" 'Never mind!' said I; 'we can't help these things; the
house will probably be burned; but if no one is killed or injured, you shall be married
to-night, if we are obliged to perform the ceremony in the coach-house.'
"On our way, we overtook a fire company, and I implored
them to 'hurry up their machine.' Arriving in sight of Iranistan, we saw huge volumes of
smoke rolling out from the roof and many men on the top of the house were passing buckets
of water to pour upon the fire. Fortunately, several men had been engaged during the day
in repairing the roof, and their ladders were against the house. By these means and with
the assistance of the men employed upon my grounds, water was passed very rapidly, and the
flames were soon subdued without serious damage. The inmates of Iranistan were thoroughly
frightened; Catherine Hayes and other visitors, packed their trunks and had them carried
out on the lawn; and the house came as near destruction as it well could and escape."
While Miss Hayes was at Bridgeport she gave, at Barnum's
request, a concert for the benefit of "Mountain Grove Cemetery," and the large
proceeds were devoted to the erection of the stone tower and gateway that now adorn the
entrance to that beautiful resting place of the dead. Barnum had bought the eighty acres
of land for this cemetery a few years before from several farmers. He had been in the
habit of tramping over it, gunning, and while thus engaged, had observed its admirable
fitness for the purposes of a cemetery.

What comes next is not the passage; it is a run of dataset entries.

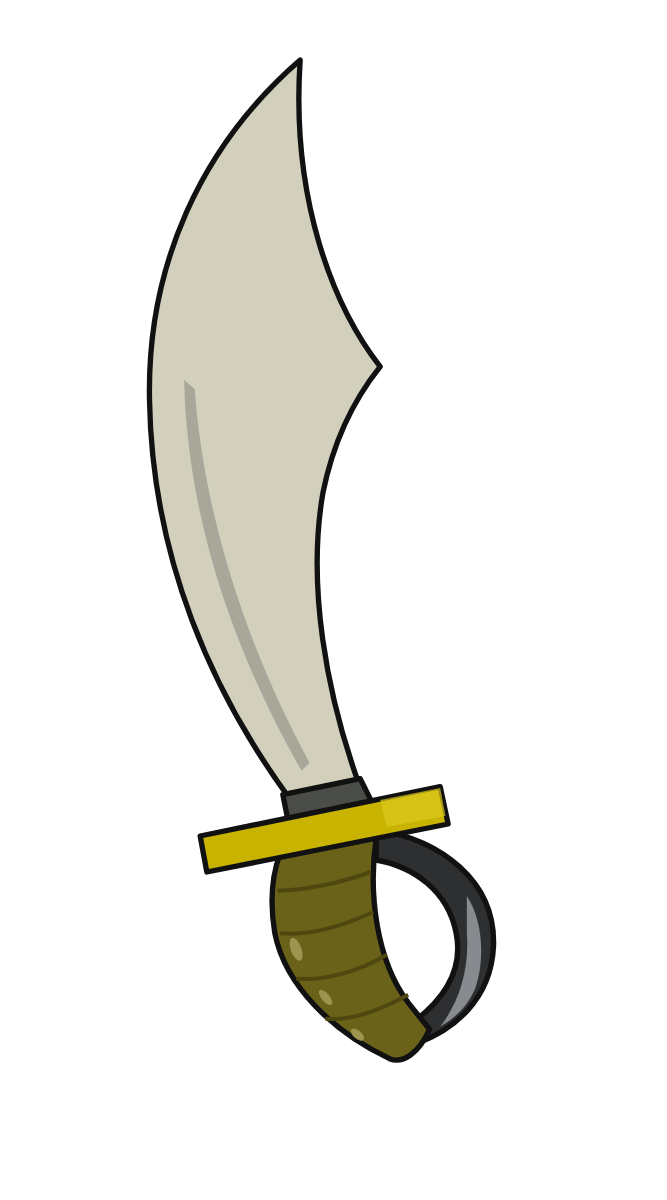
<!DOCTYPE html>
<html lang="en">
<head>
<meta charset="utf-8">
<title>Scimitar</title>
<style>
  :root {
    --paper: #ffffff;
    --ink: #111111;
    --blade: #d2cfbd;
    --blade-shine: #a9a799;
    --collar: #4a4c48;
    --guard: #c8b400;
    --guard-light: #ddc820;
    --grip: #6a6218;
    --grip-dark: #4e4710;
    --grip-shine: #9d9450;
    --bow: #2e2f31;
    --bow-edge: #9ea1a6;
  }
  html, body {
    margin: 0;
    padding: 0;
    overflow: hidden;
    background: var(--paper);
  }
  .canvas {
    width: 667px;
    height: 1200px;
    display: block;
  }
  .outline { stroke: var(--ink); stroke-width: 4; stroke-linejoin: round; stroke-linecap: round; }
</style>
</head>
<body>
<svg class="canvas" viewBox="0 0 500 900" xmlns="http://www.w3.org/2000/svg">
  <g id="scimitar">
    <!-- knuckle bow -->
    <path class="outline" fill="var(--bow)" d="M282 622 C330 630 372 660 370 710 C368 750 340 772 314 782 L308 768 C330 752 348 730 342 700 C336 668 310 650 282 645 Z"/>
    <path fill="var(--bow-edge)" d="M350 672 C362 690 364 720 356 742 C350 756 340 764 330 770 C344 752 352 728 350 700 Z" opacity="0.8"/>

    <!-- grip -->
    <path class="outline" fill="var(--grip)" d="M210 640 L282 628 C276 670 282 720 306 752 L322 772 C314 790 302 798 292 794 C250 774 214 740 206 700 C202 676 204 656 210 640 Z"/>
    <g fill="none" stroke="var(--grip-dark)" stroke-width="3">
      <path d="M208 668 C228 668 256 662 278 654"/>
      <path d="M210 700 C232 702 258 694 280 684"/>
      <path d="M222 734 C244 736 270 728 290 716"/>
      <path d="M244 764 C264 766 288 756 306 746"/>
    </g>
    <g fill="var(--grip-shine)">
      <ellipse cx="222" cy="712" rx="4" ry="9" transform="rotate(-20 222 712)"/>
      <ellipse cx="244" cy="748" rx="3" ry="7" transform="rotate(-40 244 748)"/>
      <ellipse cx="268" cy="776" rx="3" ry="6" transform="rotate(-50 268 776)"/>
    </g>

    <!-- blade -->
    <path class="outline" fill="var(--blade)" d="M225 45 C150 110 110 200 112 300 C114 420 160 520 215 596 L268 585 C245 520 230 440 242 370 C250 330 265 300 285 275 C250 230 218 150 225 45 Z"/>
    <path fill="var(--blade-shine)" d="M138 285 C140 380 170 480 226 578 L232 572 C182 480 152 380 146 292 Z"/>

    <!-- collar -->
    <path class="outline" fill="var(--collar)" d="M212 596 L270 584 L282 608 L216 616 Z"/>

    <!-- guard -->
    <path class="outline" fill="var(--guard)" d="M150 627 L330 590 L336 618 L155 654 Z"/>
    <path fill="var(--guard-light)" d="M285 600 L330 591 L334 612 L290 620 Z" opacity="0.7"/>
  </g>
</svg>
</body>
</html>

After the title deeds for the property were
secured, it was offered for a cemetery, and at a meeting of citizens, several lots were
subscribed for. enough. indeed, to cover the amount of the purchase money. Thus was begun
the "Mountain Grove Cemetery," which is now beautifully laid out and adorned
with many tasteful and costly monuments. Among these are Barnum's own substantial granite
monument, the family monuments of Harral, Bishop, Hubbell, Lyon, Wood, Loomis, Wordin,
Hyde, and others, and General Tom Thumb erected a tall marble shaft which is surmounted by
a life-size statue of himself. There is no more charming burial-ground in the whole
country; yet when the project was suggested, many persons preferred an intermural cemetery
to this rural resting-place for their departed friends; though now all concur in
considering it fortunate that this adjunct was secured to Bridgeport before the land could
be permanently devoted to other purposes.
Mr. Dion Boucicault also lectured at Bridgeport for the
benefit of this cemetery and Tom Thumb gave an entertainment for the same object. At
Barnum's request and under his management, Tom Thumb and his wife, and Commodore Nutt and
his wife, gave several exhibitions and entertainments for the benefit of the Bridgeport
Charitable Society, the Bridgeport Library, and other local institutions.